The city of Fresno reportedly has put the brakes on expansive growth in the southeast region of the city that has been on the drawing board for nearly two decades.
The South East Development Area plan would add a whopping 45,000 housing units across 9,000 acres upon completion. But Clovis Unified officials told the School Board at a workshop Wednesday that they’ve been advised SEDA’s development has been moved to the back burner.
Fresno officials did not respond Friday morning to requests for comment about SEDA, which has been criticized as an example of municipal sprawl.
In Wednesday’s board presentation, school district officials noted that SEDA’s biggest hurdle is wastewater infrastructure, but other concerns include restrictions related to vehicle miles traveled, or VMT, aimed at reducing greenhouse emissions and traffic impact mitigations.
Even though SEDA expansion will be delayed, Clovis Unified is proceeding with a new educational center on Highland Avenue north of McKinley Avenue that’s needed because schools in the eastern portion of the district are growing more and more crowded.
The school board agreed by consensus at the workshop to proceed with construction plans as well as hiring an assistant superintendent to oversee campuses in the area surrounding the future Terry Bradley Educational Center.
District officials held the workshop in part to make it clear to the board and the community that construction of the Bradley center was not contingent on new home construction in SEDA but is needed to address overcrowding that will continue to worsen until new facilities are built.
The Reagan Educational Center in the Clovis East area is already experiencing overcrowding problems that are expected to intensify.
“You’re going to hear as board members in the community, ‘SEDA is not developing, why are you building a school out there?’ What we wanted you to hear us say is we know even if SEDA completely halts for the next 10 to 15 years, we have a need for this campus in this part of town,” said Denver Stairs, Clovis Unified’s assistant superintendent of facilities.
The board also learned at the workshop that plans for the Bradley center are being scaled back because of skyrocketing construction costs.
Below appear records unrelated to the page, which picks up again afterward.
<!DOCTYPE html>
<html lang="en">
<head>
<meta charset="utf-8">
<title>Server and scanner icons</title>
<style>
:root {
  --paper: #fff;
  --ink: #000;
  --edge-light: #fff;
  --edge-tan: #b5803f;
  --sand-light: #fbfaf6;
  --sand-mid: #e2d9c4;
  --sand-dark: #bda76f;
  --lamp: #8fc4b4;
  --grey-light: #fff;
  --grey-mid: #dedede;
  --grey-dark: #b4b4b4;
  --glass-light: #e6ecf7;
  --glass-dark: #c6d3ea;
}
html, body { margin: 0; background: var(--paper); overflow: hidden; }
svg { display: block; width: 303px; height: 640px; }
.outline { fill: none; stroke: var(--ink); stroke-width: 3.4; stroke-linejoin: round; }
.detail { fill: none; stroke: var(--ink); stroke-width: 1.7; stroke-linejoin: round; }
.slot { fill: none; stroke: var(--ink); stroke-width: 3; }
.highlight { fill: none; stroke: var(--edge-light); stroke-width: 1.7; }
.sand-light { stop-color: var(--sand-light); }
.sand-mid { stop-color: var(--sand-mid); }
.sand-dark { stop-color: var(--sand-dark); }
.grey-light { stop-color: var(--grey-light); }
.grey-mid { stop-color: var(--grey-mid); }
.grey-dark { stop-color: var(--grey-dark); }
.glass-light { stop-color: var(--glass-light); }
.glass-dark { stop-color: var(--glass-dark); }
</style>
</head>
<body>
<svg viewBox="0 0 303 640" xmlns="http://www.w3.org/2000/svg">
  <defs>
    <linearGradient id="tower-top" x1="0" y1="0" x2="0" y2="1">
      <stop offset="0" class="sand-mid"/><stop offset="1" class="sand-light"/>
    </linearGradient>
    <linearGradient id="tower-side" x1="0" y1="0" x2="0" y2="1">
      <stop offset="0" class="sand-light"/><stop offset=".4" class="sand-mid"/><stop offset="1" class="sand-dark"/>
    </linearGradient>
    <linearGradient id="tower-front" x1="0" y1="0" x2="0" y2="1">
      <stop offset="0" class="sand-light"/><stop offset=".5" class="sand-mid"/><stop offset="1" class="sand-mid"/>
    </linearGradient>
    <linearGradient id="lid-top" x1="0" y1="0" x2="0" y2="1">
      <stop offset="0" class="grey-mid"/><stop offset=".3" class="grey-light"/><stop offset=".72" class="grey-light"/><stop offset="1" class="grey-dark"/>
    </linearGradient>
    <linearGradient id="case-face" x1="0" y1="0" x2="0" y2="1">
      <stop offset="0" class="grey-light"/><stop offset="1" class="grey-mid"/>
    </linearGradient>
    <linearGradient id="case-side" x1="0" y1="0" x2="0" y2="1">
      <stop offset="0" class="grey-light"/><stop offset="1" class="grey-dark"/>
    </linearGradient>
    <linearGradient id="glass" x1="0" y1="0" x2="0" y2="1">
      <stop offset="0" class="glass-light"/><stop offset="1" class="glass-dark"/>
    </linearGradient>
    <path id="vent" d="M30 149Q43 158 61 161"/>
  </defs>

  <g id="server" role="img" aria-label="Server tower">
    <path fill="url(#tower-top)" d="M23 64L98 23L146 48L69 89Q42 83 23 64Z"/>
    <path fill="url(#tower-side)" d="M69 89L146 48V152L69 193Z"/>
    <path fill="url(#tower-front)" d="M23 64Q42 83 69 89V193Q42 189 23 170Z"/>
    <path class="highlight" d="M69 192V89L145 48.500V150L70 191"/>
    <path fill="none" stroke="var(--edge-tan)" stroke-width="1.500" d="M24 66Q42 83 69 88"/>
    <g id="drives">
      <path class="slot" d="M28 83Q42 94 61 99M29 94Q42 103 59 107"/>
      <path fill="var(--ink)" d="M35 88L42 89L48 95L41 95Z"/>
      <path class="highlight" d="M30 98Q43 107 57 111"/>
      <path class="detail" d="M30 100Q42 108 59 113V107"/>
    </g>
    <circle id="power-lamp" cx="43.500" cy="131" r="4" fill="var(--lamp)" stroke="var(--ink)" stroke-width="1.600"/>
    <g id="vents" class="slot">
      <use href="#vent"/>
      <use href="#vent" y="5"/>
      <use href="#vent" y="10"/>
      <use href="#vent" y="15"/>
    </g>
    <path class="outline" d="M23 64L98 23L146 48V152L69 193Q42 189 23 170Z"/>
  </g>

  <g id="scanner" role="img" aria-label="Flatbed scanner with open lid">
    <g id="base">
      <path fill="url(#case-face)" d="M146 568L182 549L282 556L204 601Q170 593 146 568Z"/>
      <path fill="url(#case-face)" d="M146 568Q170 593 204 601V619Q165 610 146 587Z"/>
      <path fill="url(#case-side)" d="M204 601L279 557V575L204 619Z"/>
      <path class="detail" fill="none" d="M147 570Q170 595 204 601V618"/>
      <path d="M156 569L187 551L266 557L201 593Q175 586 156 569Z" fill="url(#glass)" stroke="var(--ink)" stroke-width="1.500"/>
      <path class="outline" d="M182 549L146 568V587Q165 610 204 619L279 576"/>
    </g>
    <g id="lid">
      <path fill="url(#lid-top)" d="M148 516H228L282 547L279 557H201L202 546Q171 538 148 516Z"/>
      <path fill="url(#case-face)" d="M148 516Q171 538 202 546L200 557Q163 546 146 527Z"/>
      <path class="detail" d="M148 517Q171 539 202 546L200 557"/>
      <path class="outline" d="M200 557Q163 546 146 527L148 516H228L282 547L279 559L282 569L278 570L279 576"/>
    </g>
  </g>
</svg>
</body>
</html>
The original estimated budget of $250 million for the campus, which will hold a high school, middle school, and elementary school, plus an events center that will be available for district and community use, had grown to $300 million.
But in just a few years, cost estimates for the proposed designs have climbed to $397 million. “Roughly $550 a square foot is what it’s costing us right now to build, which is crazy,” Stairs said.
So district planners have been engaged in “what we call the value engineering process, which is just a fancy way to say we’re cutting money,” he said.
Those cuts include delaying the construction of two buildings, Q and R, that are part of the high school campus, as well as playing fields and a parking lot in the southwest portion of the campus and using less concrete in areas such as sports fields whenever possible, Stairs said.
The cost of those two buildings was estimated to total $47 million, district spokeswoman Kelly Avants said.
There would still be enough classroom space for the incoming ninth-grade class as well as the seventh and eighth-graders when the campus opens in August 2025, Stairs said. The district forecasts that the school will open with a total of 1,200 students, or 400 in each of the three initial grade levels.
The high school would grow by one grade level over each of the following three years.
The two buildings would be added in later years to accommodate the growing number of high schoolers.
Avants said that building the campus in phases makes more sense than having unused buildings. The district built a second floor to Clovis North that initially remained vacant, and by the time classes moved in school officials discovered items in need of fixes that were no longer covered by construction warranties, she said.
No Area Infrastructure
Because the Bradley center will be constructed ahead of SEDA, there won’t be municipal water and sewer infrastructure in place. The district is planning to draw its water from four on-site wells and also build or lease a wastewater “package” plant, Avants said. It’s not the first such arrangement for a school: Clovis used site wells at schools previously but will be opting for the first time to use a package plant, she said. But the district will be following the lead of the Riverstone development in Madera County.
Once the SEDA infrastructure is in place, the Bradley center will be able to connect to it, she said.
Local funding for the Bradley center is coming through the Measure A bond measure that voters approved in 2020.
The School Board voted later Wednesday at its board meeting to approve nearly $4.7 million in construction costs for phase 1A of the project, which is being built under a lease-leaseback contract with Harris Construction.